I can tell you the exact date that I began to think of myself in the first-person plural — as a superorganism, that is, rather than a plain old individual human being. It happened on March 7. That’s when I opened my e-mail to find a huge, processor-choking file of charts and raw data from a laboratory located at the BioFrontiers Institute at the University of Colorado, Boulder. As part of a new citizen-science initiative called the American Gut project, the lab sequenced my microbiome — that is, the genes not of “me,” exactly, but of the several hundred microbial species with whom I share this body. These bacteria, which number around 100 trillion, are living (and dying) right now on the surface of my skin, on my tongue and deep in the coils of my intestines, where the largest contingent of them will be found, a pound or two of microbes together forming a vast, largely uncharted interior wilderness that scientists are just beginning to map.
According to Pogo, here are 10 basic questions about tax expenditures and the economy for which there are no meaningful answers. Here are the first 5 questions–the answers are all “we don’t know”:
1. How many federal dollars are spent in my community?
2. What small businesses in my community are receiving federal dollars?
3. How many jobs were created with federal spending?
4. How much fraud is there in federal spending?
5. What happens to the federal spending that falls through the cracks?
Bernie Sanders is one of the few incorruptible Senators. It’s not surprising, then, that it was Sanders who stepped forward to proposed legislation to actually break up the largest banks. It’s distressing that laws accomplishing this weren’t passed back in 2008, but not surprising, since the banks own Congress. Politico reports:
Sen. Bernie Sanders proposed legislation today that would break up the big banks and financial institutions that crashed the economy. The ending of too big to fail would also open the door to criminal prosecutions.

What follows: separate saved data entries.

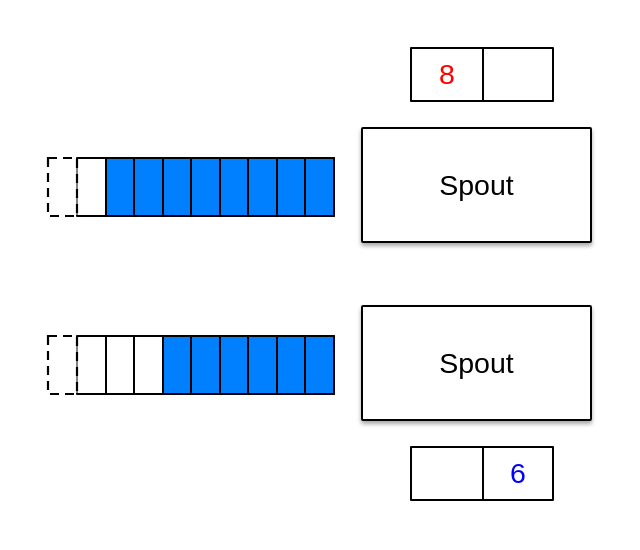
<!DOCTYPE html>
<html lang="en">
<head>
<meta charset="utf-8">
<title>Spout queues</title>
<style>
:root {
  --paper: #ffffff;
  --ink: #000000;
  --fill: #0080ff;
  --count-first: #ff0000;
  --count-second: #0000ff;
  --line: 2px;
}
* { box-sizing: border-box; }
html, body { margin: 0; overflow: hidden; background: var(--paper); }
.diagram {
  position: relative;
  width: 640px;
  height: 550px;
  overflow: hidden;
  background: var(--paper);
  color: var(--ink);
  font: 28.5px/1 "Liberation Sans", Arial, sans-serif;
}
.counter, .spout, .queue { position: absolute; }
.counter {
  left: 410px;
  width: 144px;
  height: 55px;
  display: grid;
  grid-template-columns: 1fr 1fr;
  border: var(--line) solid var(--ink);
  border-radius: 1px;
}
.counter span { display: grid; place-items: center; }
.counter span + span { border-left: var(--line) solid var(--ink); }
.first { color: var(--count-first); }
.second { color: var(--count-second); }
.spout {
  left: 361px;
  width: 231px;
  height: 116px;
  display: grid;
  place-items: center;
  background: var(--paper);
  border: var(--line) solid var(--ink);
  border-radius: 2px;
  box-shadow: 0 3px 4px rgb(0 0 0 / 35%);
}
.queue { left: 47px; display: flex; }
.incoming { flex: none; width: 30px; height: 60px; margin-right: -1px; overflow: visible; z-index: 1; }
.slots {
  width: 259px;
  height: 60px;
  display: grid;
  grid-template-columns: repeat(9, 1fr);
  border: var(--line) solid var(--ink);
  border-left: 0;
  border-radius: 1px;
}
.slots i + i { border-left: var(--line) solid var(--ink); }
.slots .full { background: var(--fill); }
.upper.counter { top: 47px; }
.upper.spout { top: 127px; }
.upper.queue { top: 157px; }
.lower.spout { top: 305px; }
.lower.queue { top: 335px; }
.lower.counter { top: 446px; }
</style>
</head>
<body>
<main class="diagram">
  <svg width="0" height="0" style="position:absolute" aria-hidden="true">
    <defs>
      <g id="dashed-slot" fill="none" stroke="#000">
        <path d="M30 2V58" stroke-width="1"/>
        <path d="M1 1H30V59H1Z" stroke-width="2.2" stroke-dasharray="9 6"/>
      </g>
    </defs>
  </svg>

  <div class="upper counter"><span class="first">8</span><span></span></div>
  <div class="upper spout">Spout</div>
  <div class="upper queue">
    <svg class="incoming" viewBox="0 0 30 60" aria-hidden="true"><use href="#dashed-slot"/></svg>
    <div class="slots">
      <i></i><i class="full"></i><i class="full"></i><i class="full"></i><i class="full"></i><i class="full"></i><i class="full"></i><i class="full"></i><i class="full"></i>
    </div>
  </div>

  <div class="lower queue">
    <svg class="incoming" viewBox="0 0 30 60" aria-hidden="true"><use href="#dashed-slot"/></svg>
    <div class="slots">
      <i></i><i></i><i></i><i class="full"></i><i class="full"></i><i class="full"></i><i class="full"></i><i class="full"></i><i class="full"></i>
    </div>
  </div>
  <div class="lower spout">Spout</div>
  <div class="lower counter"><span></span><span class="second">6</span></div>
</main>
</body>
</html>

Sen. Sanders called ending too big to fail a matter of justice, “We have a situation now where Wall Street banks are not only too big to fail, they are too big to jail. That is unacceptable and that has got to change because America is based on a system of law and justice. In my view, no single financial institution should have holdings so extensive that its failure could send the world economy into crisis. At the very least, no institution, no CEO in America should be above the law. If an institution is too big to fail, it is too big to exist.”
The legislation makes its intended purpose clear, “Notwithstanding any other provision of law, beginning 1 year after the date of enactment of this Act, the Secretary of the Treasury shall break up entities included on the Too Big To Fail List, so that their failure would no longer cause a catastrophic effect on the United States or global economy without a taxpayer bailout.